[Dataset entries]
___

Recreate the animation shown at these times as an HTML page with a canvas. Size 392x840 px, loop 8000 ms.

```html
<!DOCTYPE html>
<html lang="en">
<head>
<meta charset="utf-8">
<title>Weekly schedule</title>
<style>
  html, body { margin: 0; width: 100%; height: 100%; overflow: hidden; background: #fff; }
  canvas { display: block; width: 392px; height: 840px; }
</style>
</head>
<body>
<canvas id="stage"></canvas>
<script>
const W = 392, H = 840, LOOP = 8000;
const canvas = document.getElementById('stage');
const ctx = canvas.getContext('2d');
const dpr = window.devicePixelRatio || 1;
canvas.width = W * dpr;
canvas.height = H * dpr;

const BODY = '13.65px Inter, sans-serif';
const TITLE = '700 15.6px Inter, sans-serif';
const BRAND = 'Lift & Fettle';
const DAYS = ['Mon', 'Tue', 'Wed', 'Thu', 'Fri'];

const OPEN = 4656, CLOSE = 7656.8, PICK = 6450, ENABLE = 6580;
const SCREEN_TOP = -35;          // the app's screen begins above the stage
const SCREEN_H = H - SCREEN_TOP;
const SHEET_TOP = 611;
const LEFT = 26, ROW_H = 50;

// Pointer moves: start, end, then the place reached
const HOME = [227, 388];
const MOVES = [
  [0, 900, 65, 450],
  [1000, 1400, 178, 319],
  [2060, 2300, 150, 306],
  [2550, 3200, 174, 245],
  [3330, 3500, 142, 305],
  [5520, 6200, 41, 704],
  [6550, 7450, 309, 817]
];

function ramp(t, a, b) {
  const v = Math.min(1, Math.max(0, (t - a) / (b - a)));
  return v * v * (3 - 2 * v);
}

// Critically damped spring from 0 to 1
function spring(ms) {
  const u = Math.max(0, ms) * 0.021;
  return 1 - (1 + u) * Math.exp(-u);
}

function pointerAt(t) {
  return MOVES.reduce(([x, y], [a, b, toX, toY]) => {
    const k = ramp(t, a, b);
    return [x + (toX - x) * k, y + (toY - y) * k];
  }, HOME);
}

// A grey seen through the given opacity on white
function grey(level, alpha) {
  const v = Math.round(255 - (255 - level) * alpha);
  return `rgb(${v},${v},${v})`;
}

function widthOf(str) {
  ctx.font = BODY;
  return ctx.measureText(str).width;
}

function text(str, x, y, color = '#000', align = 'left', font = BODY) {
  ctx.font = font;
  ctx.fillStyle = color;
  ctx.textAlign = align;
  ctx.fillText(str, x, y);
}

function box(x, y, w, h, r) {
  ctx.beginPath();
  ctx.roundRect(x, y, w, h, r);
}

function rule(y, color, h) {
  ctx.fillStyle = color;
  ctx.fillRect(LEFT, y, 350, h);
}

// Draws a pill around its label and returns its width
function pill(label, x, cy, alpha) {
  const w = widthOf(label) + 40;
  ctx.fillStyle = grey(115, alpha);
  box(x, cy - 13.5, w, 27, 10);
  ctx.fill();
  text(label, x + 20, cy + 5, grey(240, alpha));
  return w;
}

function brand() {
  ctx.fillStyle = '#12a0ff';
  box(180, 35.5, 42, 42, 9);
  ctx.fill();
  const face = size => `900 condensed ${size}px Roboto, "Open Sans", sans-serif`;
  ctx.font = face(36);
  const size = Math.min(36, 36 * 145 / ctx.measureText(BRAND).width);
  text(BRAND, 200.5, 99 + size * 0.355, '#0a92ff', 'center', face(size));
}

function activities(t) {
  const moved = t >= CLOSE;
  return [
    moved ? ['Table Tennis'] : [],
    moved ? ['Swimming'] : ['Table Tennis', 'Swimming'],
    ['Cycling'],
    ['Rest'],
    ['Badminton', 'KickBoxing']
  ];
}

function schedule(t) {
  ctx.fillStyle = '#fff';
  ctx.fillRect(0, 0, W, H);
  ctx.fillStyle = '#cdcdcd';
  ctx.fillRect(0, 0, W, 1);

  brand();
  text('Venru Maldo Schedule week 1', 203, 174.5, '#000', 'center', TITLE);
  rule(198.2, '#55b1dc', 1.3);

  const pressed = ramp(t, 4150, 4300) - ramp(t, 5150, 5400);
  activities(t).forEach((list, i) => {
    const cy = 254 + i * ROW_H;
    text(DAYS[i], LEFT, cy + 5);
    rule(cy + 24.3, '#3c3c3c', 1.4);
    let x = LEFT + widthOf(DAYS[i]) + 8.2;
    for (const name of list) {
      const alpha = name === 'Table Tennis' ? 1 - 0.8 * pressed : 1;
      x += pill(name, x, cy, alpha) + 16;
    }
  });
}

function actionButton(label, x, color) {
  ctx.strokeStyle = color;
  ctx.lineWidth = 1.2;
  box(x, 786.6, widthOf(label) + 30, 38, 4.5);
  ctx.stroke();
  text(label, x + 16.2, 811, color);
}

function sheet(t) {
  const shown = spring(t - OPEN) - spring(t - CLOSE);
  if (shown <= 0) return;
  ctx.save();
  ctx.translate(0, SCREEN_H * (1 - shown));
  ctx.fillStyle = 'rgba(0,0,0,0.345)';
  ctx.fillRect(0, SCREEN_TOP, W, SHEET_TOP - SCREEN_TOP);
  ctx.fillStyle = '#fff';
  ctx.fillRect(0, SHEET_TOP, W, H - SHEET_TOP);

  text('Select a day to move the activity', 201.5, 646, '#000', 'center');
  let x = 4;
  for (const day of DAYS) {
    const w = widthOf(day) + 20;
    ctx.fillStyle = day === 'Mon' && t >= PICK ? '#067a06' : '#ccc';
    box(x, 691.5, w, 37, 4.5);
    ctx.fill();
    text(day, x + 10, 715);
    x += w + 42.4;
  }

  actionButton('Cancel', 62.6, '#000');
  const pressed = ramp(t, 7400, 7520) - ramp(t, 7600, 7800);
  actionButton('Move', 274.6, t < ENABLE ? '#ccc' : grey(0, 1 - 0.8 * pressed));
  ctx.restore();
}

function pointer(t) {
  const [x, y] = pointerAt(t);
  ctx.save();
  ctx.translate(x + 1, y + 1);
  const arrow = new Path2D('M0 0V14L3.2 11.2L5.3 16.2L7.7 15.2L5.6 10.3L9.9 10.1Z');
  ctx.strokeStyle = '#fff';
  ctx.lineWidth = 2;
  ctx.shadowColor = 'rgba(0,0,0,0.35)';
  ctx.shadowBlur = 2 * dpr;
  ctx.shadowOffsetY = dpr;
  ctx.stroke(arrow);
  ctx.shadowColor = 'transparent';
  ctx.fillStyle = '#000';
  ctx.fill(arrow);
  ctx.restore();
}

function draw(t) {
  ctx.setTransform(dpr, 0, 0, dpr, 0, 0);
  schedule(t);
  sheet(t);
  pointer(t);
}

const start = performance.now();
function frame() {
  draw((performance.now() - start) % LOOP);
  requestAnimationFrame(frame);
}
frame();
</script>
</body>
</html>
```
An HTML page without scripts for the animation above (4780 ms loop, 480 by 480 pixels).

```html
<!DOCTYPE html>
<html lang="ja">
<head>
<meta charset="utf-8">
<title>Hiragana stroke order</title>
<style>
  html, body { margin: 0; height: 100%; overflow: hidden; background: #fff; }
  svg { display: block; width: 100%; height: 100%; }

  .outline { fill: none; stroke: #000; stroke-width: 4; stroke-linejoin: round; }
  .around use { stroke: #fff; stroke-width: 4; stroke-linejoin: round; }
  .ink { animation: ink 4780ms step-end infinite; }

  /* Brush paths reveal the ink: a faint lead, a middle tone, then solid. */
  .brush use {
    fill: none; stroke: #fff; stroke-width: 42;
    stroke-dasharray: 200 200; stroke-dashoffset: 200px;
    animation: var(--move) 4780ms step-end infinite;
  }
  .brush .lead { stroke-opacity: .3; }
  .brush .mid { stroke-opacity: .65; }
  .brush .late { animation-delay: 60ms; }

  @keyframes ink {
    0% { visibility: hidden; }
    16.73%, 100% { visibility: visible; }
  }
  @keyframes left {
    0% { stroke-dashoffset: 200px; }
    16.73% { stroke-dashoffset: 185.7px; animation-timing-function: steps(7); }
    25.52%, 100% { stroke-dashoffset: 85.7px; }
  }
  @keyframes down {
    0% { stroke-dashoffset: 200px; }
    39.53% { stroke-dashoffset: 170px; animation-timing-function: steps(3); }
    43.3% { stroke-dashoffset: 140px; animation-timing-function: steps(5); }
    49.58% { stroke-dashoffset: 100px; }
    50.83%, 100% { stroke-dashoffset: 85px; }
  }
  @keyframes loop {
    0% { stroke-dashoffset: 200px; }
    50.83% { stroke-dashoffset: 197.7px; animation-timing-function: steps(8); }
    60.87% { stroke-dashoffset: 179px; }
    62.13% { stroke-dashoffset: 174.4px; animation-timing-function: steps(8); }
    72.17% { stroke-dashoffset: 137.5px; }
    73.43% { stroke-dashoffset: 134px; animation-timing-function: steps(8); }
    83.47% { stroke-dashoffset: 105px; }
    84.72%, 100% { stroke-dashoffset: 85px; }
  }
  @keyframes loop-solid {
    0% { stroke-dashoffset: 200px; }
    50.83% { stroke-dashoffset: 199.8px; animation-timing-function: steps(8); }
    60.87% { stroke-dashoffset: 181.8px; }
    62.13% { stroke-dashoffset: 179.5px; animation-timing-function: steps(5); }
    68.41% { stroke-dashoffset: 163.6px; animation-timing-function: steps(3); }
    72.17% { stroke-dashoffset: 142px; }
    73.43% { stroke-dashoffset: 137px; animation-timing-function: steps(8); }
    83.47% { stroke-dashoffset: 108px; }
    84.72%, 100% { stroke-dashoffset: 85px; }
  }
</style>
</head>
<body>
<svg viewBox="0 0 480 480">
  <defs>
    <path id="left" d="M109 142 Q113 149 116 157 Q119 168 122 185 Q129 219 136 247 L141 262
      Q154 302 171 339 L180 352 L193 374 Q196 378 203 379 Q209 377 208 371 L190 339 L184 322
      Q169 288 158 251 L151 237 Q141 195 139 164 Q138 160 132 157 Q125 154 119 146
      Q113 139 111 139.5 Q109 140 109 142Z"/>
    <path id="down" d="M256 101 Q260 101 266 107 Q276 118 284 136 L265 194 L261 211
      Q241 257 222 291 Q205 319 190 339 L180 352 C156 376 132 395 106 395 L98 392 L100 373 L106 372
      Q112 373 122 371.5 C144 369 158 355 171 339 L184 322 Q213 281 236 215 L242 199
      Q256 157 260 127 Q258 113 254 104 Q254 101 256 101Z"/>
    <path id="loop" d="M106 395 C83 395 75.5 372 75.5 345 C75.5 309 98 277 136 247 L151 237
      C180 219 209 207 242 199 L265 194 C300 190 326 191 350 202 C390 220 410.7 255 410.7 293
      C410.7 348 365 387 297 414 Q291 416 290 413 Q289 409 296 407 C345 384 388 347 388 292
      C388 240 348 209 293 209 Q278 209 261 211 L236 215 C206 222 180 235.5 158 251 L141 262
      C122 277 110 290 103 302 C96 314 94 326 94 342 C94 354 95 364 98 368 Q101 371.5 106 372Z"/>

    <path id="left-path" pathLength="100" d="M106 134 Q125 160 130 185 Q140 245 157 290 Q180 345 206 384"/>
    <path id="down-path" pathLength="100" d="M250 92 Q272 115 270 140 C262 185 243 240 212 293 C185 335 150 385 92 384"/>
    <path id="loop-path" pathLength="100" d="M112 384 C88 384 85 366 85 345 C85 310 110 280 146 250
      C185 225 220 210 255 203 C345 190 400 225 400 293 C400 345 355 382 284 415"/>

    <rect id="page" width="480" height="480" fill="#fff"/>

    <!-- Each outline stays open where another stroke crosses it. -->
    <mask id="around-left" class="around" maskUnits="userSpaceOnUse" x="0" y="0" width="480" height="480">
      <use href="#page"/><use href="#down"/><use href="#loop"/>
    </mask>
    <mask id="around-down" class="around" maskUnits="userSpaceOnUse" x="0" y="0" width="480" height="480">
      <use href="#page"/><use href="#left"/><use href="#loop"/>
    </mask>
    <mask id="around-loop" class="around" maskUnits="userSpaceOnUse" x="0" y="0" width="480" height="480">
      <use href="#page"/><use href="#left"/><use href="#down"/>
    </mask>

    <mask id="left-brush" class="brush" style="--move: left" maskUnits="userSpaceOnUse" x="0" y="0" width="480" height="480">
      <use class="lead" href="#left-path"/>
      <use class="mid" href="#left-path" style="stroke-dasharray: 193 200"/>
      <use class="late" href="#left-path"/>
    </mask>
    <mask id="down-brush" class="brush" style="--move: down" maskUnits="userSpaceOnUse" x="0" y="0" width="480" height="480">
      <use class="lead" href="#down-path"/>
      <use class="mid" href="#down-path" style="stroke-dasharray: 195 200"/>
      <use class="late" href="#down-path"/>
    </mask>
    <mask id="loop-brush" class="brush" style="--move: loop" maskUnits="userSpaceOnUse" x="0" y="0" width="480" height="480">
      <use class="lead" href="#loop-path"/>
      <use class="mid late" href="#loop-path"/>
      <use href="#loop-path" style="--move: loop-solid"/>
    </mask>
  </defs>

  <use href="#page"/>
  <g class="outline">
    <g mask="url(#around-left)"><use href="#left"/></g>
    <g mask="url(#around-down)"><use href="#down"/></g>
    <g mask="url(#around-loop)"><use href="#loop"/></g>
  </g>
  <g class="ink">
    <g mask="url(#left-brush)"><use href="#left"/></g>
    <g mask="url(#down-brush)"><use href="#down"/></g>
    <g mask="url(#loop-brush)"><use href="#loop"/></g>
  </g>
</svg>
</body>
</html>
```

___

**What the task asks:** Identify the lines above that contain the word "pressed", then copy them.

**Written solution:**
  const pressed = ramp(t, 4150, 4300) - ramp(t, 5150, 5400);
      const alpha = name === 'Table Tennis' ? 1 - 0.8 * pressed : 1;
  const pressed = ramp(t, 7400, 7520) - ramp(t, 7600, 7800);
  actionButton('Move', 274.6, t < ENABLE ? '#ccc' : grey(0, 1 - 0.8 * pressed));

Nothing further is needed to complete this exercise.